[Document images with source code]
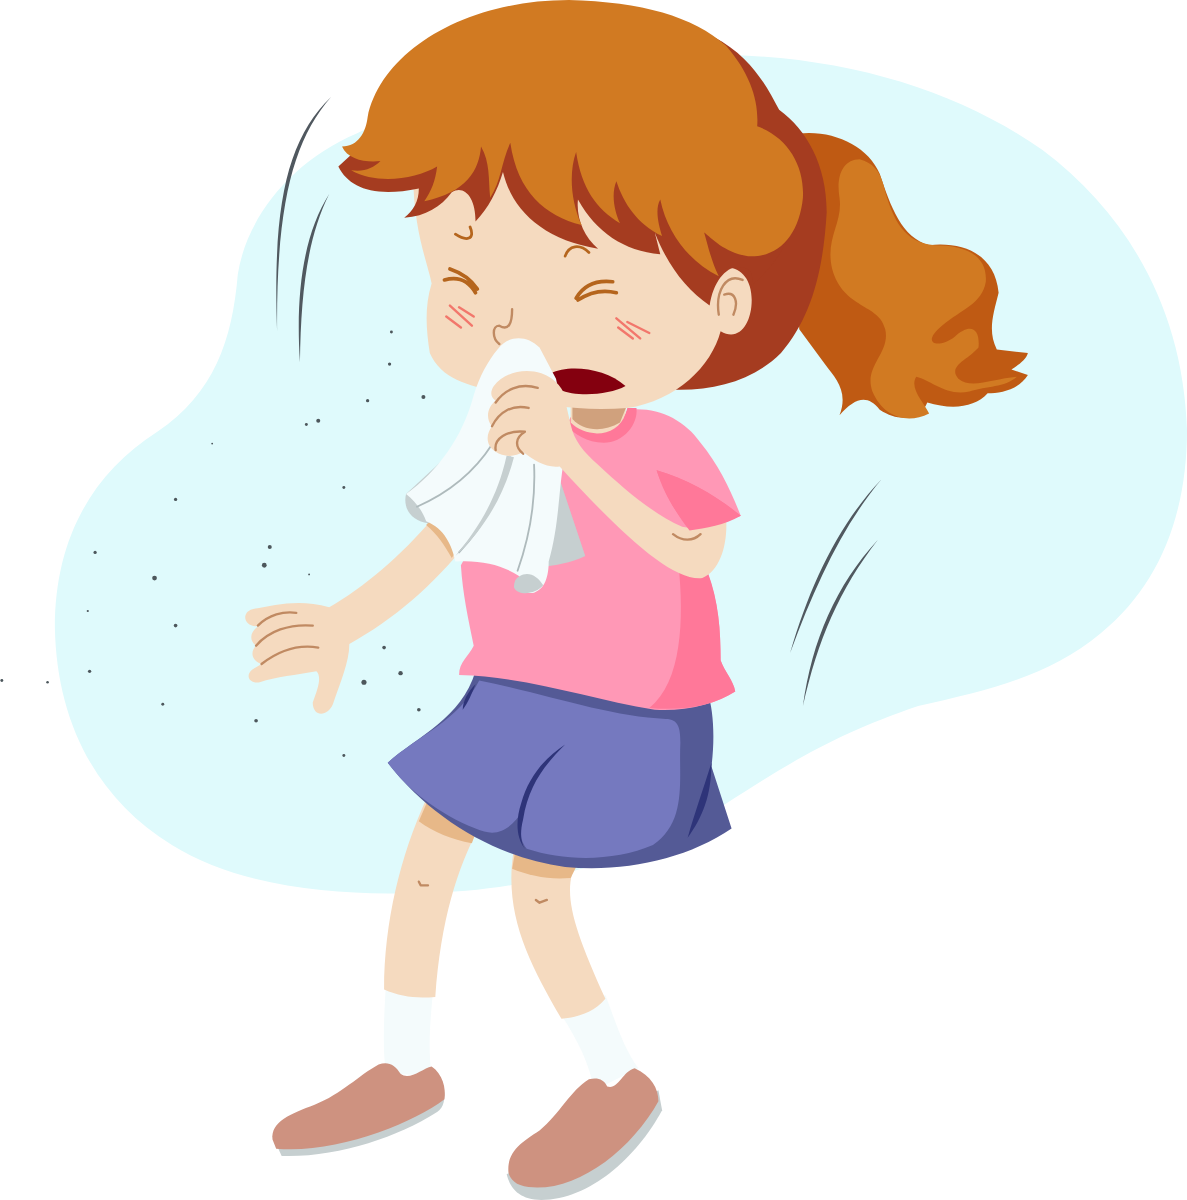
<!DOCTYPE html>
<html lang="en">
<head>
<meta charset="utf-8">
<title>Girl sneezing into a tissue</title>
<style>
:root{
  --paper:#fff; --mist:#dffafc; --line:#50585f;
  --hair:#d17a22; --hair-shade:#bf5a13; --hair-deep:#a53c20;
  --skin:#f5dabf; --skin-shade:#e7b888; --skin-line:#c08a62; --neck:#d0a17d;
  --brow:#b5651d; --blush:#f2776c; --mouth:#84000f;
  --pink:#ff98b6; --pink-shade:#ff7899;
  --skirt:#7579bf; --skirt-shade:#545a96; --skirt-fold:#2e3479;
  --white:#f4fbfc; --grey:#c6cfd0; --fold:#aebabc; --shoe:#ce9280;
}
*{margin:0;padding:0}
html,body{width:1187px;height:1200px;overflow:hidden;background:var(--paper)}
.illustration{display:block;width:1187px;height:1200px}
.mist{fill:var(--mist)}
.hair{fill:var(--hair)} .hair-shade{fill:var(--hair-shade)} .hair-deep{fill:var(--hair-deep)}
.skin{fill:var(--skin)} .skin-shade{fill:var(--skin-shade)} .neck-shade{fill:var(--neck)}
.pink{fill:var(--pink)} .pink-shade{fill:var(--pink-shade)}
.skirt{fill:var(--skirt)} .skirt-shade{fill:var(--skirt-shade)} .skirt-fold{fill:var(--skirt-fold)}
.white{fill:var(--white)} .grey{fill:var(--grey)} .shoe{fill:var(--shoe)} .mouth{fill:var(--mouth)}
.motion{fill:var(--line)} .droplets{fill:#4d575c}
.stroke{fill:none;stroke-linecap:round;stroke-linejoin:round}
.skin-line{stroke:var(--skin-line);stroke-width:1.3}
.eye{stroke:var(--brow);stroke-width:2}
.brow{stroke:var(--brow);stroke-width:1.5}
.blush{stroke:var(--blush);stroke-width:1.3}
.fold{stroke:var(--fold);stroke-width:1}
</style>
</head>
<body>
<svg class="illustration" viewBox="0 0 649 656" role="img" aria-label="A girl with a ponytail sneezing into a tissue">
  <path class="mist" d="M195 73C160 88 135 118 130 150C127 186 117 215 86 236C50 259 30 295 30 343C31 394 52 436 94 462C132 486 189 490 230 488C296 488 354 466 396 440C433 416 458 401 502 386C541 377 573 370 602 346C634 320 649 281 649 235C647 171 618 118 570 82C526 51 468 32 400 30C320 28 250 45 195 73Z"/>

  <g class="motion" id="motion-lines">
    <path d="M181 53C160 77 151 113 151.500 181C149 112 157 76 181 53Z"/>
    <path d="M180 106C168 130 164.500 160 164 198C161.500 160 166 128 180 106Z"/>
    <path d="M482 262C461 287 446 319 432 357C443 319 459 286 482 262Z"/>
    <path d="M480 295C459 322 447 350 439 386C444 350 457 320 480 295Z"/>
  </g>

  <g id="ponytail">
    <path class="hair-shade" d="M431 74C451 69 474 78 481 95C487 113 493 130 508 134C527 132 544 139 546 160C543 172 540 181 545 191L562 193C561 197 556 200 553 202L562 205C557 213 547 215 540 215C533 223 520 224 507 220C504 228 493 232 481 224C474 215 467 218 459 227C464 214 457 207 451 199L437 180Z"/>
    <path class="hair" d="M470 87C477 89 481 93 483 101C488 121 495 133 511 134C527 134 540 139 539 154C537 166 526 169 515 178C503 188 513 191 522 184C531 176 536 180 535 190C529 197 518 200 524 207C531 213 543 207 556 206C549 212 540 211 530 214C518 217 509 208 501 206C497 212 505 220 508 226C496 232 483 228 477 214C472 200 487 193 484 180C481 166 461 169 455 147C451 130 461 122 459 108C457 96 461 87 470 87Z"/>
  </g>

  <path class="hair-deep" d="M390 20C411 31 419 47 426 60C441 71 452 90 452 116C450 150 443 174 427 193C412 208 390 214 367 213C381 200 386 188 388 170L380 80Z"/>

  <g id="left-leg">
    <path class="white" d="M211 538L237 540C235 559 234 574 236 588L211 587C209 572 210 556 211 538Z"/>
    <path class="grey" d="M149 621L154 632C184 633 217 622 239 608C243 605 243 601 243 597Z"/>
    <path class="shoe" d="M149 623C148 613 159 609 172 604C187 598 196 588 207 582C212 580 216 582 219 587C224 591 231 584 236 583C242 587 244 595 243 601C226 614 184 631 151 628Z"/>
    <path class="skin" d="M233 437L262 452C250 475 241 503 238 545C228 546 219 545 210 541C210 504 219 468 233 437Z"/>
    <path class="skin-shade" d="M235 435L263 447L258 461C247 459 237 455 229 449Z"/>
    <path class="stroke skin-line" d="M229 482L230 484L234 484"/>
  </g>

  <g id="right-leg">
    <path class="white" d="M307 555L331 544C337 560 341 573 349 584L325 596C322 581 316 569 307 555Z"/>
    <path class="grey" d="M277 642C279 650 284 656 296 656C322 656 348 633 362 607L360 596Z"/>
    <path class="shoe" d="M278 641C277 629 286 624 295 618C306 609 312 596 322 590C327 589 330 590 332 594C338 596 340 586 347 584C356 588 360 595 360 602C345 629 315 652 289 649C282 648 279 645 278 641Z"/>
    <path class="skin" d="M281 464L316 470C307 486 312 504 331 546C325 553 317 556 307 557C289 526 275 499 281 464Z"/>
    <path class="skin-shade" d="M282 464L317 470L312 480C300 481 290 479 280 475Z"/>
    <path class="stroke skin-line" d="M293 492L295 493.500L299 492"/>
  </g>

  <g id="skirt">
    <path class="skirt-shade" d="M260 367L387 379C390 388 391 403 389 419L400 453C375 470 341 477 309 474C272 469 236 448 212 417C229 402 252 393 260 367Z"/>
    <path class="skirt" d="M262 372C301 380 334 392 364 393C371 393 372 398 372 406C371 426 376 449 357 462C336 471 309 471 288 464C283 458 284 449 286 443C280 452 273 459 260 453C240 445 223 432 212 417C227 403 251 394 262 372Z"/>
    <path class="skirt-fold" d="M309 407C298 418 289 429 286 448C284 456 285 461 287 464C282 458 282 448 285 439C289 425 297 415 309 407Z"/>
    <path class="skirt-fold" d="M389 417C389 435 384 447 376 458C380 444 384 433 389 417Z"/>
    <path class="skirt-fold" d="M260 374C258 379 256 384 253 388C253 383 256 378 260 374Z"/>
  </g>

  <g id="outstretched-arm">
    <path class="skin" d="M237 283L255 297C238 319 215 339 191 352C191 362 186 373 182 385C179 392 171 392 171 384C174 376 176 370 173 367C162 369 151 370 142 373C136 374 134 369 138 366L143 363C137 361 137 356 140 353C135 349 138 344 142 342C134 344 131 335 138 333C150 331 163 327 180 332C199 321 219 304 237 283Z"/>
    <path class="skin-shade" d="M233 287L240 279L256 291L247 305C243 298 239 292 233 287Z"/>
    <path class="stroke skin-line" d="M141 342C147 336 155 334 162 335M140 353C147 345 158 341 171 342M143 363C152 356 162 352 174 354"/>
  </g>

  <g id="shirt">
    <path class="pink" d="M308 230C325 243 340 233 343 224C359 222 374 229 383 242C393 254 400 269 405 282L388 289L386 311C393 328 394 345 394 361C396 367 401 372 402 378C391 385 375 389 358 388C322 382 289 370 251 369C251 362 256 359 259 353C256 338 253 325 252 309L290 240Z"/>
    <path class="pink-shade" d="M359 257C377 262 393 272 405 282L378 290C371 282 364 273 359 257Z"/>
    <path class="pink-shade" d="M371 309L387 313C393 329 394 345 394 361C396 367 401 372 402 378C391 385 375 389 355 387C373 373 374 338 371 309Z"/>
    <path class="pink-shade" d="M312 228C325 243 340 235 343 223L348 223C349 232 341 242 330 242C321 242 314 237 310 233Z"/>
  </g>

  <path class="skin" d="M312 214L343 214L342 226C338 239 321 240 312 231Z"/>
  <path class="neck-shade" d="M313 220L343 221L339 231C329 237 318 235 313 229Z"/>

  <g id="head">
    <path class="skin" d="M226 90C225 124 234 144 236 155C232 168 233 180 235 193C241 207 256 211 272 214C292 222 320 225 343 223C370 219 389 200 394 181C404 187 411 177 411 164C411 151 403 144 394 147L388 80L280 60Z"/>
    <path class="stroke skin-line" d="M406 153C397 149 391 159 393 172M396 161C402 159 404 165 401 172M280 169C280 177 278 181 273 178C269 178 269 185 273 188"/>
    <g class="stroke eye" id="closed-eyes">
      <path d="M246 147C252 149 257 152 261 158M243 153C250 151 256 153 260 160"/>
      <path d="M335 154C326 153 319 156 315 163M337 160C329 158 322 160 316 164"/>
    </g>
    <path class="stroke brow" d="M249 128C255 132 260 131 257 124M309 140C311 134 317 133 322 138"/>
    <path class="stroke blush" d="M246 167L258 178M244 173L252 179M251 168L259 173M337 174L350 185M343 176L355 182M338 179L346 185"/>
    <path class="mouth" d="M301 204C311 199 331 201 342 211C333 216 315 217 306 213C302 210 300 207 301 204Z"/>
  </g>

  <g id="hair">
    <path class="hair-deep" d="M185 91C191 103 205 108 229 103C229 110 226 115 221 119C233 118 241 113 247 105C254 101 260 108 260 121C267 114 272 104 275 94C280 115 297 131 327 136C319 129 315 119 316 109C326 127 341 137 361 139L358 127C365 145 375 158 388 167C390 154 397 145 405 146C411 146 412 151 411 156C428 142 439 120 437 95L413 65C411 46 404 33 393 22L210 68Z"/>
    <path class="hair" d="M187 80C196 80 200 72 201 64C208 29 253 0 311 0C351 1 379 9 397 25C410 40 415 55 414 69C431 75 440 91 439 108C437 128 426 141 409 140C396 138 389 130 385 127C387 134 389 143 393 151C377 143 365 128 361 109C358 114 360 123 362 129C348 122 341 111 337 99C334 106 336 116 339 122C326 114 318 103 315 83C311 94 312 110 318 123C298 118 283 105 279 78C274 89 274 99 268 108C267 97 268 89 263 80C262 93 255 105 232 110C236 104 238 99 239 91C227 98 206 101 192 93C199 94 204 92 208 88C200 89 190 87 187 80Z"/>
  </g>

  <g id="tissue">
    <path class="grey" d="M302 250L320 304C312 308 303 309 297 310Z"/>
    <path class="grey" d="M262 233L222 270C220 279 226 285 234 286L250 270Z"/>
    <path class="white" d="M272 191C278 183 288 183 295 190L304 207L311 241C305 258 307 283 300 307C300 315 298 322 292 324C285 325 281 321 284 315C275 309 263 306 249 307C247 298 243 289 233 285C231 279 227 274 222 270C239 258 253 239 259 216C262 206 267 197 272 191Z"/>
    <path class="grey" d="M284 315C289 312 294 315 297 320C293 325 283 326 281 321C281 318 282 316 284 315Z"/>
    <path class="stroke fold" d="M269 243C258 260 244 270 228 277M279 250C274 271 264 288 251 302M292 254C293 275 289 295 283 312"/>
    <path class="grey" d="M281 250C275 273 263 291 249 304C262 288 272 272 277 249Z"/>
  </g>

  <g id="covering-arm">
    <path class="skin" d="M270 211C275 204 286 201 296 204C304 207 309 213 309 219L312 232C314 241 319 247 327 254C341 267 357 281 373 288C383 290 391 285 397 283C398 297 394 312 384 316C367 318 338 290 306 255C299 256 292 252 286 247C282 250 275 250 271 247C265 243 266 237 269 233C265 228 267 222 271 219C268 217 268 214 270 211Z"/>
    <path class="stroke skin-line" d="M271 220C276 213 284 209 294 212M269 233C273 225 280 221 289 223M271 246C270 240 277 235 287 236C282 239 281 244 286 248M368 292C373 296 379 296 383 292"/>
  </g>
  <path class="pink-shade" d="M359 257C377 262 393 272 405 282C396 287 386 289 377 290C370 281 364 271 359 257Z"/>

  <g class="droplets" id="droplets">
    <circle cx="214" cy="181.500" r=".8"/><circle cx="213" cy="199" r=".9"/><circle cx="201" cy="219" r=".9"/>
    <circle cx="231.500" cy="217" r="1.100"/><circle cx="174" cy="230" r="1.100"/><circle cx="167.500" cy="232" r=".8"/>
    <circle cx="116" cy="242.500" r=".5"/><circle cx="188" cy="266.500" r=".8"/><circle cx="96" cy="273" r=".9"/>
    <circle cx="147.500" cy="299" r="1.100"/><circle cx="144.500" cy="309" r="1.300"/><circle cx="52" cy="302" r=".9"/>
    <circle cx="84.500" cy="316" r="1.300"/><circle cx="169" cy="314" r=".5"/><circle cx="96" cy="342" r="1"/>
    <circle cx="48" cy="334" r=".6"/><circle cx="49" cy="367" r=".9"/><circle cx="26" cy="373" r=".7"/>
    <circle cx="1" cy="372" r=".8"/><circle cx="89" cy="385" r=".8"/><circle cx="140" cy="394" r="1"/>
    <circle cx="210" cy="354" r="1"/><circle cx="199" cy="373" r="1.400"/><circle cx="219" cy="368" r="1.200"/>
    <circle cx="229" cy="388" r="1"/><circle cx="188" cy="413" r=".8"/>
  </g>
</svg>
</body>
</html>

Your objective: List every line above that holds the word "circle".

Exercise output:
    <circle cx="214" cy="181.500" r=".8"/><circle cx="213" cy="199" r=".9"/><circle cx="201" cy="219" r=".9"/>
    <circle cx="231.500" cy="217" r="1.100"/><circle cx="174" cy="230" r="1.100"/><circle cx="167.500" cy="232" r=".8"/>
    <circle cx="116" cy="242.500" r=".5"/><circle cx="188" cy="266.500" r=".8"/><circle cx="96" cy="273" r=".9"/>
    <circle cx="147.500" cy="299" r="1.100"/><circle cx="144.500" cy="309" r="1.300"/><circle cx="52" cy="302" r=".9"/>
    <circle cx="84.500" cy="316" r="1.300"/><circle cx="169" cy="314" r=".5"/><circle cx="96" cy="342" r="1"/>
    <circle cx="48" cy="334" r=".6"/><circle cx="49" cy="367" r=".9"/><circle cx="26" cy="373" r=".7"/>
    <circle cx="1" cy="372" r=".8"/><circle cx="89" cy="385" r=".8"/><circle cx="140" cy="394" r="1"/>
    <circle cx="210" cy="354" r="1"/><circle cx="199" cy="373" r="1.400"/><circle cx="219" cy="368" r="1.200"/>
    <circle cx="229" cy="388" r="1"/><circle cx="188" cy="413" r=".8"/>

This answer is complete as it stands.